Despite the shaky trade relationship between the U.S. and China, demand for international air travel to China has remained strong. The future role of U.S. carriers in that market is more of a question mark.
The Chinese aviation market will see major growth over the next few years, as its three largest airlines—Air China, China Southern and China Eastern—all have ambitious fleet plans that will put their sizes at the top of airlines globally. China's major airports in Shanghai and Beijing are undergoing major expansion plans. Amid political uncertainty, the U.S. and China also could see an open skies agreement this year that would "fundamentally reshape the Asia/Pacific region," according to American Express Global Business Travel's 2019 Air Monitor report.
Airlines have made similar reports in recent earnings calls.
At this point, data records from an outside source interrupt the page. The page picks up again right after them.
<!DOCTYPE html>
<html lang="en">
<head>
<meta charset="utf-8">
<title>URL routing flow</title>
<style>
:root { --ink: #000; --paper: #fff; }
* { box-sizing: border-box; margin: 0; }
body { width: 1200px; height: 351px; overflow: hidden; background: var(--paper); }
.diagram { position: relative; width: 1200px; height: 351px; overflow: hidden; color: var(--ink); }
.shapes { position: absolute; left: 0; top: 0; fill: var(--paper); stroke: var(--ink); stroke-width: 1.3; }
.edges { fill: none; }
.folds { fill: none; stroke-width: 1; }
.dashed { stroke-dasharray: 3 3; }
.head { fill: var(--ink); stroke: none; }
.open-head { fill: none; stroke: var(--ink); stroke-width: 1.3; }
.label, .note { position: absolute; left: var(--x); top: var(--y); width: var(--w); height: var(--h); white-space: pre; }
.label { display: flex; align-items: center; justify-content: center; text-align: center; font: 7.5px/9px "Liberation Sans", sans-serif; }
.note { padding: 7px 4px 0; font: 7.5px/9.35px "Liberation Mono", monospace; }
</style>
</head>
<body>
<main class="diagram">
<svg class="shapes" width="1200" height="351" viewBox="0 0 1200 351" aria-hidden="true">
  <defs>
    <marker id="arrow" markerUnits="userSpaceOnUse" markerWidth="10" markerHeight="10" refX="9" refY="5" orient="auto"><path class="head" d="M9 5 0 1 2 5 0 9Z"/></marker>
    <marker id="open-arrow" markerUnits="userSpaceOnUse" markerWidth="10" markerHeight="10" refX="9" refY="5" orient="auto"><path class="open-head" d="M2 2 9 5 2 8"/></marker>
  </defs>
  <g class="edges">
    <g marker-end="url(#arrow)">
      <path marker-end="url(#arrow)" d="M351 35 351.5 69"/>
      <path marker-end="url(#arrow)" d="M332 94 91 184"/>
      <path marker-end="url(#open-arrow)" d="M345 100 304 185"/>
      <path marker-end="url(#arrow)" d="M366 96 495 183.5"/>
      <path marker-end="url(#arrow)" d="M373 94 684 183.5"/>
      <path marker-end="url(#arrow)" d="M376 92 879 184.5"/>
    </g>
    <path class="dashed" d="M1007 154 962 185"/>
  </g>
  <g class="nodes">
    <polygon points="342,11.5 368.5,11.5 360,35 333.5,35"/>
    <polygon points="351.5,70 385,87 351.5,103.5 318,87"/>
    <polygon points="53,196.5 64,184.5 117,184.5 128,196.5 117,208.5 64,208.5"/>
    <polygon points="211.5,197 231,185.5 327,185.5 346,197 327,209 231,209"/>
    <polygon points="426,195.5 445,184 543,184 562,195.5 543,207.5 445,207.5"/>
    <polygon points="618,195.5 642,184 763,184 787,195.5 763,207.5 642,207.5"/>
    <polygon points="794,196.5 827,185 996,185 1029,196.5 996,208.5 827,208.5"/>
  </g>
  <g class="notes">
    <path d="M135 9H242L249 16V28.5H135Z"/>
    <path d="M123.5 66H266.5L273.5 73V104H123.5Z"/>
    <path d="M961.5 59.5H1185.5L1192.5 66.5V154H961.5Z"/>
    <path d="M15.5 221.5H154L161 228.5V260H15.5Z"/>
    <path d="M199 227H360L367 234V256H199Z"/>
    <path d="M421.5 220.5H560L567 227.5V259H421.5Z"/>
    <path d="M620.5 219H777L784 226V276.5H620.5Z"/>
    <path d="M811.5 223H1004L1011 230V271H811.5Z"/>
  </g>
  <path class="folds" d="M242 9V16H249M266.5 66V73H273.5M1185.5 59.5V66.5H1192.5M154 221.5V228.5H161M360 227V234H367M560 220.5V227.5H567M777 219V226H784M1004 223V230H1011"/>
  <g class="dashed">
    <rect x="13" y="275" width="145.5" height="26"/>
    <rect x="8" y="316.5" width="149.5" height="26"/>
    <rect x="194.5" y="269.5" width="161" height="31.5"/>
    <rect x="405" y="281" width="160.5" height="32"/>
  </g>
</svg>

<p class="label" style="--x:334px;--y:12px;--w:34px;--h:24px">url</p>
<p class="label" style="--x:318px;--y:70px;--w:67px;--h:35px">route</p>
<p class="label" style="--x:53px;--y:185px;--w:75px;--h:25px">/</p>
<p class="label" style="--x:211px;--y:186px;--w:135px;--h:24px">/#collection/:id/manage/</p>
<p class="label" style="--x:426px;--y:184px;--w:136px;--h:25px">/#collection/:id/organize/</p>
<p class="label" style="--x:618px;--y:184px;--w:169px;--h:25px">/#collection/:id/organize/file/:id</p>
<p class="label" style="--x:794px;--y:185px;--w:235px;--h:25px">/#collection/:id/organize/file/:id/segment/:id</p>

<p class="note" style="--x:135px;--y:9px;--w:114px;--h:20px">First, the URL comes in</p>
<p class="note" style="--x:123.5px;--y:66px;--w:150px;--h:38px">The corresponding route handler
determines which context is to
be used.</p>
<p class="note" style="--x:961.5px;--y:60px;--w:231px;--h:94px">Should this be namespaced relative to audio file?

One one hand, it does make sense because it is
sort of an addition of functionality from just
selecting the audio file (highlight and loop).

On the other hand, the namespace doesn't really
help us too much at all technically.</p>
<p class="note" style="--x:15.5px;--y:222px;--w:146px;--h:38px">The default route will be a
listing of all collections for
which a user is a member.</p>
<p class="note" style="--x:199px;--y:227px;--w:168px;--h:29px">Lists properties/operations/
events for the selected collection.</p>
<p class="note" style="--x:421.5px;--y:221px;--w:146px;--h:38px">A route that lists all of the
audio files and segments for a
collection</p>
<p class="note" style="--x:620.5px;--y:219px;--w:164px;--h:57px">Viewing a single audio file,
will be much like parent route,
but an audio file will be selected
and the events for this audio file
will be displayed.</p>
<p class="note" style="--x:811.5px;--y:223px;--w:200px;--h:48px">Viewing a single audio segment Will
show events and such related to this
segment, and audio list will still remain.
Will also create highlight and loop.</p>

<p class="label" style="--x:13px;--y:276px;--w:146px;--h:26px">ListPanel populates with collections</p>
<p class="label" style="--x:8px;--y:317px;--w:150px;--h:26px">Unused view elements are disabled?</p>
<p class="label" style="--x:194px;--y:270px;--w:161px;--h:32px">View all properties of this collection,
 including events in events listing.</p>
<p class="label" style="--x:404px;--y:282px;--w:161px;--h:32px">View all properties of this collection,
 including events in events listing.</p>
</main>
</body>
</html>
Delta CEO Ed Bastian said revenue to China increased 27% year over year in the fourth quarter and that he expects a similar level of growth in the current quarter. United Airlines chief commercial officer and EVP Andrew Nocella said the carrier is monitoring business class demand levels for China but as of January "had yet to see any reduction in demand … resulting from these trade disputes."
While the growth rate of China's economy has been slowing, it remains high, Haxne said. Traffic on Asia/Pacific airlines rose 7.3% year over year in 2018, a slower growth rate than the previous year but still higher than all other regions, according to the International Air Transport Association. Traffic on domestic air travel in China rose 7.3% year over year, and capacity increased 9.8%.
As the Chinese carriers rapidly bulk up their fleets, it's not out of the question that U.S. carriers "mostly or completely will exit the China air market by 2030 and perhaps sooner," according to recent analysis by Forbes. However, outside those recent schedule adjustments, "we won't see a lot of changes from the U.S. carriers" for the present, said Mark Drusch former ICF aviation analyst and VP.
Read Original Article